Its kind of hard to figure out what might the exact issue with the layout of the text without having to see it but here is what this article (Practical Tips for Utilizing Columns of Text in Your Layouts) says about using multiple columns in websites
Many print and web designs you see today employ a simple, single
column design for the main text element. Most printed books use one
column of text per page, although this was not always the trend. Many
older hardcover books featured two columns of text per page; multiple
column formats are still commonly used for books such as dictionaries
and almanacs. Using a single column for type on websites is preferred
so that type is easy to read as you scroll down the page.
Multiple column layouts are best reserved for applications that can be
viewed all at once, such as in print projects or for e-readers.
Multiple column layouts are most commonly used by newspaper and
magazine publishers and in newsletters.
This academic paper (Is Multiple-Column Online Text Better? It Depends!) has this to say about how reading speed might be affected by the use of single and multiple columns
The purpose of this study was to examine how multiple columns and text
justification impact online reading in terms of reading speed,
comprehension, and satisfaction of a narrative passage. Results from
this study showed that reading speed was significantly faster for
two-column full-justified text than for one-column full-justified
text. Post-hoc analyses showed that it was the fastest readers that
benefited the most from this format.
Slower readers showed their fastest reading and highest reading
efficiency at the one-column left-justification condition. This may be
because the very short lines impeded the reader’s ability to take in
an optimal amount of information at each fixation. Gutherie & Wigfield
(2000) assert that a slow reader may lose all information about the
beginning of a sentence from short-term memory before he or she has
read to the end.

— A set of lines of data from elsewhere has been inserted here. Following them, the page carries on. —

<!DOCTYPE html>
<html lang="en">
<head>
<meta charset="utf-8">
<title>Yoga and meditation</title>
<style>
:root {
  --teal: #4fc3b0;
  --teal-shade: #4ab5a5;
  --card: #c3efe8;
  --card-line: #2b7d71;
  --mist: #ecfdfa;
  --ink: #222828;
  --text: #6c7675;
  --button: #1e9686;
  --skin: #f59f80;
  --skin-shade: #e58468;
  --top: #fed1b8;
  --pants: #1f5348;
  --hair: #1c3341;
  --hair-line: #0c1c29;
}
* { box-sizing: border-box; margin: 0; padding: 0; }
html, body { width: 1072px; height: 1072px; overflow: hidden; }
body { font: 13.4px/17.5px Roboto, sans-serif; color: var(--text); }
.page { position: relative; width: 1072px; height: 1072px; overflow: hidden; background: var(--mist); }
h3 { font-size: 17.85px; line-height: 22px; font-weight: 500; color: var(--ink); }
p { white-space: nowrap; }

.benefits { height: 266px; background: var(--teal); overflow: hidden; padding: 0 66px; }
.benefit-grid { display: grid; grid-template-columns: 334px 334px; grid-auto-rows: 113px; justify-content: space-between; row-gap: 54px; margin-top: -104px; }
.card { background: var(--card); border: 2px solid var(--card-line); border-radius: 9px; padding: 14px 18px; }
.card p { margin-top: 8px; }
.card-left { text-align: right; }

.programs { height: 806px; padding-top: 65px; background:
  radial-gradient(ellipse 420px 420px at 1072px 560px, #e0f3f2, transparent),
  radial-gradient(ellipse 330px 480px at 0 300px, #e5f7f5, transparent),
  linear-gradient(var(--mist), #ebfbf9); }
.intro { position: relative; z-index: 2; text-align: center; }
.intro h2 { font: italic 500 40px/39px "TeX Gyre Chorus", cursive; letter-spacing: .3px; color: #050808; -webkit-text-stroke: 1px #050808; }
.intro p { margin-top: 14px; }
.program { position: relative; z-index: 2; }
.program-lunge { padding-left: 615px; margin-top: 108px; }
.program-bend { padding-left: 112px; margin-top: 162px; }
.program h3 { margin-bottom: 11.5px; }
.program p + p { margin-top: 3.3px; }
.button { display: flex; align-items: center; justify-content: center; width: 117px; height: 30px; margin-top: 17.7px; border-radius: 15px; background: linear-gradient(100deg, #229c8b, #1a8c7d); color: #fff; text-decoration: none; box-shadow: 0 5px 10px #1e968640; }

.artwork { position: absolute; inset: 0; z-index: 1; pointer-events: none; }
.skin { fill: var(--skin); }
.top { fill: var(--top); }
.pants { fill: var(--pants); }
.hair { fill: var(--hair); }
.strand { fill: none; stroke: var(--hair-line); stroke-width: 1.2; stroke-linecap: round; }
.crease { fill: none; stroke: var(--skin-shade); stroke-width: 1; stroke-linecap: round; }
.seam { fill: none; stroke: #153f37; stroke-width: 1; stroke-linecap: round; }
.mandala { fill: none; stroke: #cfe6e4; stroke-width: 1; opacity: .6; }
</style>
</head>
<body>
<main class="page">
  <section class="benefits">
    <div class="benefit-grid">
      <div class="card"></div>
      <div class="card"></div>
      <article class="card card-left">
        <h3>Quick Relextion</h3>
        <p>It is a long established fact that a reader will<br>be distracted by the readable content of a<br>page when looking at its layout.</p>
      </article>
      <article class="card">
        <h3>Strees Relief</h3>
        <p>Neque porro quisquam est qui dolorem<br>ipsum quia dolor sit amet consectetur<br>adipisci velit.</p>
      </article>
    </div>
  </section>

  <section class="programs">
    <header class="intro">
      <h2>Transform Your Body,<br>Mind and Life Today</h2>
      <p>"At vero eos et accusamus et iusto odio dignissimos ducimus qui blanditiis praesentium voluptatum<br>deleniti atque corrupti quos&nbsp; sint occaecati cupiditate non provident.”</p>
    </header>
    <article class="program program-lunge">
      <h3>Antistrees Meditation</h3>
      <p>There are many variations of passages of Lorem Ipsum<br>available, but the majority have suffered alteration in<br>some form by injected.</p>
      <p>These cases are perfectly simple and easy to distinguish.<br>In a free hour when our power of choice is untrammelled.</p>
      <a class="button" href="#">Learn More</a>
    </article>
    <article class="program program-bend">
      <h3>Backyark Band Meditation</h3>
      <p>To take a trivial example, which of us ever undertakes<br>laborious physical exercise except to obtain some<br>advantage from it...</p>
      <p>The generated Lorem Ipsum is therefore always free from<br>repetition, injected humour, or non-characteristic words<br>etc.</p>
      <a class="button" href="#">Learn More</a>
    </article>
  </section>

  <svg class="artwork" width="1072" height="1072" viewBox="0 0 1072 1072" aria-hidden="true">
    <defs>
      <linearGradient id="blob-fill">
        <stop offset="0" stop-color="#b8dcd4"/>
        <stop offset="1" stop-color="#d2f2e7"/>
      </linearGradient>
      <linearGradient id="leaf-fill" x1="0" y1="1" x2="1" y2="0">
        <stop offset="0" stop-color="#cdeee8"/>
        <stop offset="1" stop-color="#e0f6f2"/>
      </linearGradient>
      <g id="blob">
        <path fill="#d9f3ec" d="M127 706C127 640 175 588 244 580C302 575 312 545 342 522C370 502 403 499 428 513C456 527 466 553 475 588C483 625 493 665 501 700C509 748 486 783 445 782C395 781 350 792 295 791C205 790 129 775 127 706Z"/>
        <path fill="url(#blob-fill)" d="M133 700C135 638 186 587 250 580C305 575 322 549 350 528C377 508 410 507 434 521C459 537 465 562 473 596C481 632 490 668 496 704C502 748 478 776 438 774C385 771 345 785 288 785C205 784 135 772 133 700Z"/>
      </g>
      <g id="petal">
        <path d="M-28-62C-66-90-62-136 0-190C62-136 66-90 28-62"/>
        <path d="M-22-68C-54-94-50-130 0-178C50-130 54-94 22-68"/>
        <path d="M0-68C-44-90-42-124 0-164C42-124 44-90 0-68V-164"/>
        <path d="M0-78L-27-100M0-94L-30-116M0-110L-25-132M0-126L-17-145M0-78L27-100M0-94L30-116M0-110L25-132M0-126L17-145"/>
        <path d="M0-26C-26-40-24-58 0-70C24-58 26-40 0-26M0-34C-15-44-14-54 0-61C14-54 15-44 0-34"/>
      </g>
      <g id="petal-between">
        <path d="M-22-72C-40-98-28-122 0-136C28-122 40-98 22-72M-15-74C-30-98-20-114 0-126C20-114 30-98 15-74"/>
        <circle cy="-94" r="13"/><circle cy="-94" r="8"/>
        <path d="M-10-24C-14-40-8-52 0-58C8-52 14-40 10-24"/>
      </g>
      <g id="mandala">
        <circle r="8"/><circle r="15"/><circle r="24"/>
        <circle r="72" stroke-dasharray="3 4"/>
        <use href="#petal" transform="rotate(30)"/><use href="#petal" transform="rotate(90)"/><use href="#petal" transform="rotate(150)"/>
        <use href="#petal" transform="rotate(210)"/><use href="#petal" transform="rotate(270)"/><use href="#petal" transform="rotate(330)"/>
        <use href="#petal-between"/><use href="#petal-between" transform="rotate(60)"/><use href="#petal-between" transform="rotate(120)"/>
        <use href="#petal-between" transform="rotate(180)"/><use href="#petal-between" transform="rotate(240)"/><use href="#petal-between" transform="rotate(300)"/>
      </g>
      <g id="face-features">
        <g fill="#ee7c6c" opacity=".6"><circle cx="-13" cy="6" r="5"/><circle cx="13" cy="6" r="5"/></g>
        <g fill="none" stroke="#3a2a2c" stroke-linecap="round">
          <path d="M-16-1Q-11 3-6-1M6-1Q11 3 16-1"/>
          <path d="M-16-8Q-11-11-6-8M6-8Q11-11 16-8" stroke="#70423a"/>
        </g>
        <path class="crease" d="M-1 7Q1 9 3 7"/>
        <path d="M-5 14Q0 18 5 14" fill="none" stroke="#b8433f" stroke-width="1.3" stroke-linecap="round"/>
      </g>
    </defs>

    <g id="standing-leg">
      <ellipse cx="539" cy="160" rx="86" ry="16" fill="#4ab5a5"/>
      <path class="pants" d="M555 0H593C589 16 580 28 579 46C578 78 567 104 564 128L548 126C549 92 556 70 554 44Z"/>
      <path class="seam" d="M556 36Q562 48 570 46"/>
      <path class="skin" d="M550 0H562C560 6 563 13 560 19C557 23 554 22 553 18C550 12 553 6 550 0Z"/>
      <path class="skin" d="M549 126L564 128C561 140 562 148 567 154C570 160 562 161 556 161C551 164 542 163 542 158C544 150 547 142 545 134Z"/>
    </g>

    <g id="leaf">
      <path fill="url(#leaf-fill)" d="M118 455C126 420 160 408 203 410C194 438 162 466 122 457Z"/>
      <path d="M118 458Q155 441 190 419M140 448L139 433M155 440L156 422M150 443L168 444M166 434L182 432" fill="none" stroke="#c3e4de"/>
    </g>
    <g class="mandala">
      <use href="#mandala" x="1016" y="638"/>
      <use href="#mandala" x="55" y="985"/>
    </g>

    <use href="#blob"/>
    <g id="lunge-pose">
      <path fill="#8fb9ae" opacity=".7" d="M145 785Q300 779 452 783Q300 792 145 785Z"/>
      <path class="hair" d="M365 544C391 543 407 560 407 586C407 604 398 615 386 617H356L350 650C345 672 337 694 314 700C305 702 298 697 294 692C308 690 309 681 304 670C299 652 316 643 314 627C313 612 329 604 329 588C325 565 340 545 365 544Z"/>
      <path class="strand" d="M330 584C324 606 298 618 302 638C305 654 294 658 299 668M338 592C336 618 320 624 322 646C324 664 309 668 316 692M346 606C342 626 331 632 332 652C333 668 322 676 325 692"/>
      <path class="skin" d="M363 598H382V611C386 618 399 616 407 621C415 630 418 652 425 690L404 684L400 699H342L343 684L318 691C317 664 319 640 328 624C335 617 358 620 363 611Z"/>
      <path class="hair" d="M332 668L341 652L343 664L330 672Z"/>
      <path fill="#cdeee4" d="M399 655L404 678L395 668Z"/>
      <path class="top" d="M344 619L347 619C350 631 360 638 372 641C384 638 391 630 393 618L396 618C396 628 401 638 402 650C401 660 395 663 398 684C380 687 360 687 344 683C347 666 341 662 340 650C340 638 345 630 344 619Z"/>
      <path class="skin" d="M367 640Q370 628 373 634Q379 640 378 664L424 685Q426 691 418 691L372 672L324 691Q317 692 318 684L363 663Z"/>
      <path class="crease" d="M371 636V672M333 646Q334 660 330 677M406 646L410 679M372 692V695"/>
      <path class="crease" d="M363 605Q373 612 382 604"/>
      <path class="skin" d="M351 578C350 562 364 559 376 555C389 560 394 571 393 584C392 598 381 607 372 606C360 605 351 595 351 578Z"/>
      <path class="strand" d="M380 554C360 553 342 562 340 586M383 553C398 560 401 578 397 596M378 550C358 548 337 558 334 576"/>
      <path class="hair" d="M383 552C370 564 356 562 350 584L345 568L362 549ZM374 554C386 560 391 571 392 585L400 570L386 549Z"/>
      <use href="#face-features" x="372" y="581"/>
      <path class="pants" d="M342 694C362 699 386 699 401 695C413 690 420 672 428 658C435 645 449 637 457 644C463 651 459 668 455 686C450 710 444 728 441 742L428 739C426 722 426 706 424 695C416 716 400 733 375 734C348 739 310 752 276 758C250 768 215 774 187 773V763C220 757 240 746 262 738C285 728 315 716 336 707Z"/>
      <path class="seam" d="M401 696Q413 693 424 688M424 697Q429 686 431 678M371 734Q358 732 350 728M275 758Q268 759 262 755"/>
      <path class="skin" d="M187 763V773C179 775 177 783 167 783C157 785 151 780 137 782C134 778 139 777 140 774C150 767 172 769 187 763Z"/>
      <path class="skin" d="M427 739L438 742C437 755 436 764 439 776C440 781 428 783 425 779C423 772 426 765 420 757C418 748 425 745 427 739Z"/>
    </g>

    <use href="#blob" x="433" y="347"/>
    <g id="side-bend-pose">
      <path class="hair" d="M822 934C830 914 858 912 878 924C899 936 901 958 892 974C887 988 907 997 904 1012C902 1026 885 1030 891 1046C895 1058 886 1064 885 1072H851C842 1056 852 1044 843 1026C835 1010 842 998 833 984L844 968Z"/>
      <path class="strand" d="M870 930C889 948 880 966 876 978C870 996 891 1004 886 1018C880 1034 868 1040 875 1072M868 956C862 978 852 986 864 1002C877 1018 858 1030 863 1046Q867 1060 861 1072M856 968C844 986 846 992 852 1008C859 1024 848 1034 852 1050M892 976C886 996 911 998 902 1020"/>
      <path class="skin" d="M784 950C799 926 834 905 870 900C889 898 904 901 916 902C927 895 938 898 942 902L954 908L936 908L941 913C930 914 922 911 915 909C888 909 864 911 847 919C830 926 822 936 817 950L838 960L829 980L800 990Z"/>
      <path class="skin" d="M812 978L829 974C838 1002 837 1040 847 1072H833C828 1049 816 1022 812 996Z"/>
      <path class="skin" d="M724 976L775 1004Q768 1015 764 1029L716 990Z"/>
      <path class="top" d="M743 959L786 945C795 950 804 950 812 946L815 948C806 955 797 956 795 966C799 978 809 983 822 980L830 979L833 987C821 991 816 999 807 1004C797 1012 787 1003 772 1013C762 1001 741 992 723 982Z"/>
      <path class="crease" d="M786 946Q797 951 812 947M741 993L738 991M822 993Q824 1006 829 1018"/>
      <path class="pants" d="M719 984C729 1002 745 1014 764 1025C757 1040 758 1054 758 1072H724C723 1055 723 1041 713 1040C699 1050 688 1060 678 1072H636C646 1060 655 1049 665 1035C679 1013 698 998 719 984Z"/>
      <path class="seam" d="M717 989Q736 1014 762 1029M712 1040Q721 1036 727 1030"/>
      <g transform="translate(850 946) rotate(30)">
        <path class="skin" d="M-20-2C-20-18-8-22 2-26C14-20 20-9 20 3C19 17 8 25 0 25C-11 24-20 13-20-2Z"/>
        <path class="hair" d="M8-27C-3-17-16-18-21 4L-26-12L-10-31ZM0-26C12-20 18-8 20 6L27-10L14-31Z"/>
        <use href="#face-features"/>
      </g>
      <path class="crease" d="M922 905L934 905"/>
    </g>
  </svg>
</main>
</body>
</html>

Slow readers may also have had difficulty "keeping
their place" with the multiple line length conditions for this same
Given below is a graph of the relative reading speed across multiple columns from this article
With regards to your comment of
Also, this article was long enough that I had to scroll back to the
top after I finished the left column to read the right. Is this as bad
for usability as I think it is?
I would definitely agree since you are have to do a sudden transition to a center point in the screen while moving your eyes from bottom to top and while reading ensure that your scan starts from the central point and not from the extreme left. With regards to the optimal amount of text per paragraph,check out this excerpt from this article about Readability
Blocks of text should not be too long or too wide.
When paragraphs get long, they’re harder to read because there’s less
whitespace. Whitespace gives paragraphs shape, which acts like visual
bearings, making it easier to find your place, and to find the start
of the next line. Using more, smaller paragraphs suits web content
particularly, because it lets you subtly highlight more useful
phrases, by putting them in their own paragraph, or starting a new
For similar reasons, long lines (wide paragraphs) are slower and
harder to read than narrower ones. Lines of around 100 characters
present neat bite-size chunks of text that can easily be decoded, and
also make it really easy to scan round to the start of the next line.